Around 200,000 people originating from more than thirty nations had been deported to the Concentration Camp and its sub-camps during the seven years of its existence. About half of them – women, children, men – were executed or died due to the consequences of the tortures during their imprisonment.

In 1949, former concentration camp Mauthausen was turned into a memorial site by the Austrian Federal Government in collaboration with former prisoners and became accessible to the public. It is maintained by the Federal Ministry for the Interior.

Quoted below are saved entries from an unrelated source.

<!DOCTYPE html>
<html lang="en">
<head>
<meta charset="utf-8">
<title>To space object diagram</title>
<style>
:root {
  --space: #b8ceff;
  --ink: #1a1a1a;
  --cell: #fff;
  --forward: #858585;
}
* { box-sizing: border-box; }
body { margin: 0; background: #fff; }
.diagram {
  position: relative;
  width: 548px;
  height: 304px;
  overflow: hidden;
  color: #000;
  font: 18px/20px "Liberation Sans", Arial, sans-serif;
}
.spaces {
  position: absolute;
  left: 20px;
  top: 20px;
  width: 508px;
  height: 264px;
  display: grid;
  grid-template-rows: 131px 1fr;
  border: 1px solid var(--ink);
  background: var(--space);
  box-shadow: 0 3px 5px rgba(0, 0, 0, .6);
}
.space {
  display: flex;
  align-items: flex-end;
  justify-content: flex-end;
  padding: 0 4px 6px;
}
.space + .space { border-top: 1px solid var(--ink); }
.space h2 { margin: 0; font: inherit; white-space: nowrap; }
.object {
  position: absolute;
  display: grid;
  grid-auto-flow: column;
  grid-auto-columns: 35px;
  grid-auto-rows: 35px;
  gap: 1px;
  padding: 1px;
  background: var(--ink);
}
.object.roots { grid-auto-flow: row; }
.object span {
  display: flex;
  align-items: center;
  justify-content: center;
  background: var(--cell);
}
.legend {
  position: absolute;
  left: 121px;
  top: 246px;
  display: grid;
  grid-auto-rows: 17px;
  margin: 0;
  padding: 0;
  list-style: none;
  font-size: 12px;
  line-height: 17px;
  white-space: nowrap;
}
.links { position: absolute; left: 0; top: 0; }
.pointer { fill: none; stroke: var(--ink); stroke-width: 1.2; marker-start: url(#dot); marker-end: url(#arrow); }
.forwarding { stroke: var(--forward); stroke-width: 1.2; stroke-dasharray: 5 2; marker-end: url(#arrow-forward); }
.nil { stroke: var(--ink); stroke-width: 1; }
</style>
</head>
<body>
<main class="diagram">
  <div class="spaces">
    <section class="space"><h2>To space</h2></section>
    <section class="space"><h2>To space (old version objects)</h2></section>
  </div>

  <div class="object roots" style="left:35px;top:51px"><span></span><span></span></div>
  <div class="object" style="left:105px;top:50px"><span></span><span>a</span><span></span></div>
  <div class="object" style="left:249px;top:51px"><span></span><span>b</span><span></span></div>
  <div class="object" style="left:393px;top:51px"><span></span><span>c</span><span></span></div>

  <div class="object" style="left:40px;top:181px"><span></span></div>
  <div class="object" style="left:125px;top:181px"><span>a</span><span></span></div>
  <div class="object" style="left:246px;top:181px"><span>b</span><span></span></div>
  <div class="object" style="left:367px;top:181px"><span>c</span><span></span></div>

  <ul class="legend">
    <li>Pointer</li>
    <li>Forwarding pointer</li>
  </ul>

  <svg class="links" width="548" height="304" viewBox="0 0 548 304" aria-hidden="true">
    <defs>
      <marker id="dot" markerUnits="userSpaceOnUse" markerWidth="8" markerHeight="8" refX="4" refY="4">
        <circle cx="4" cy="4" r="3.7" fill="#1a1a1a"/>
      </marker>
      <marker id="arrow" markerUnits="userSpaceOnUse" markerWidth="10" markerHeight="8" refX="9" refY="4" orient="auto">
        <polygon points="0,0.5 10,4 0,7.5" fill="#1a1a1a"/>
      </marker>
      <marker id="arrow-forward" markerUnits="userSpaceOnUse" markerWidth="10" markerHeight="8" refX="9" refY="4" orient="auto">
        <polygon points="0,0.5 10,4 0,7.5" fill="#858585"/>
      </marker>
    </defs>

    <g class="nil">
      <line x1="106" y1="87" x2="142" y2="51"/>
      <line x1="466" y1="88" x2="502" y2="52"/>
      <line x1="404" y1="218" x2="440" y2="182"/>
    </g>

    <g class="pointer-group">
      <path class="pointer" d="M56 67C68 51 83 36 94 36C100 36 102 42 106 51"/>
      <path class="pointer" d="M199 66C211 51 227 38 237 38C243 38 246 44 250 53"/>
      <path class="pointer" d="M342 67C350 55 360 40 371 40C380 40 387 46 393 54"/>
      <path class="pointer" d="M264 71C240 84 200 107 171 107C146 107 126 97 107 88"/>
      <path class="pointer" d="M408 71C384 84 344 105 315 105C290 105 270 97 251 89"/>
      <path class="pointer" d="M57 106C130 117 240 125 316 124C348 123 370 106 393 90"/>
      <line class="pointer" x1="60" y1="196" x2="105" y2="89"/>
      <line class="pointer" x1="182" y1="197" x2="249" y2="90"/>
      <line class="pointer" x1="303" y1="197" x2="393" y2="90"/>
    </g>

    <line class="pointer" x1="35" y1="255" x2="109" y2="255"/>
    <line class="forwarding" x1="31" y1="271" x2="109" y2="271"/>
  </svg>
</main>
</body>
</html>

Some of the remarkable features of the memorial site are the original topography of the campsite, the preserved buildings of the fortress-like installation, the quarry Wiener Graben with the so-called Fallschirmspringerwand (parachutists’ wall) and the death stairs of Todesstiege. A number of commemorative plaques have been placed in certain areas (crematorium – gas chamber) by relatives of victims. After September 1949, affected nations and communities have added memorials all along the pathway between the main campsite and the quarry. Their architecture reflects the mental attitude of those who had them built and show a wide spectrum of different forms of artistic expression.

(Sources: information folder "Mauthausen Memorial, KZ-Gedenkstätte Mauthausen", Federal Ministry of the Interior, Dep. IV/7, "das sichtbare unfassbare", Federal Ministry oft he Interior; Dep. IV/7/a, Archive of the Memorial Site of Concentration Camp Mauthausen, 2005)

For further information, go to: Mauthausen Komitee Österreich


Federal Ministry of the Interior 
mauthausen memorial - Mauthausen Concentration Camp Memorial site

Burghauptmannschaft Österreich – Departments in charge:
Building Management Department 403 - Schönbrunn
HVAC Department 403 - Schönbrunn
Property Management Department 201 - Administration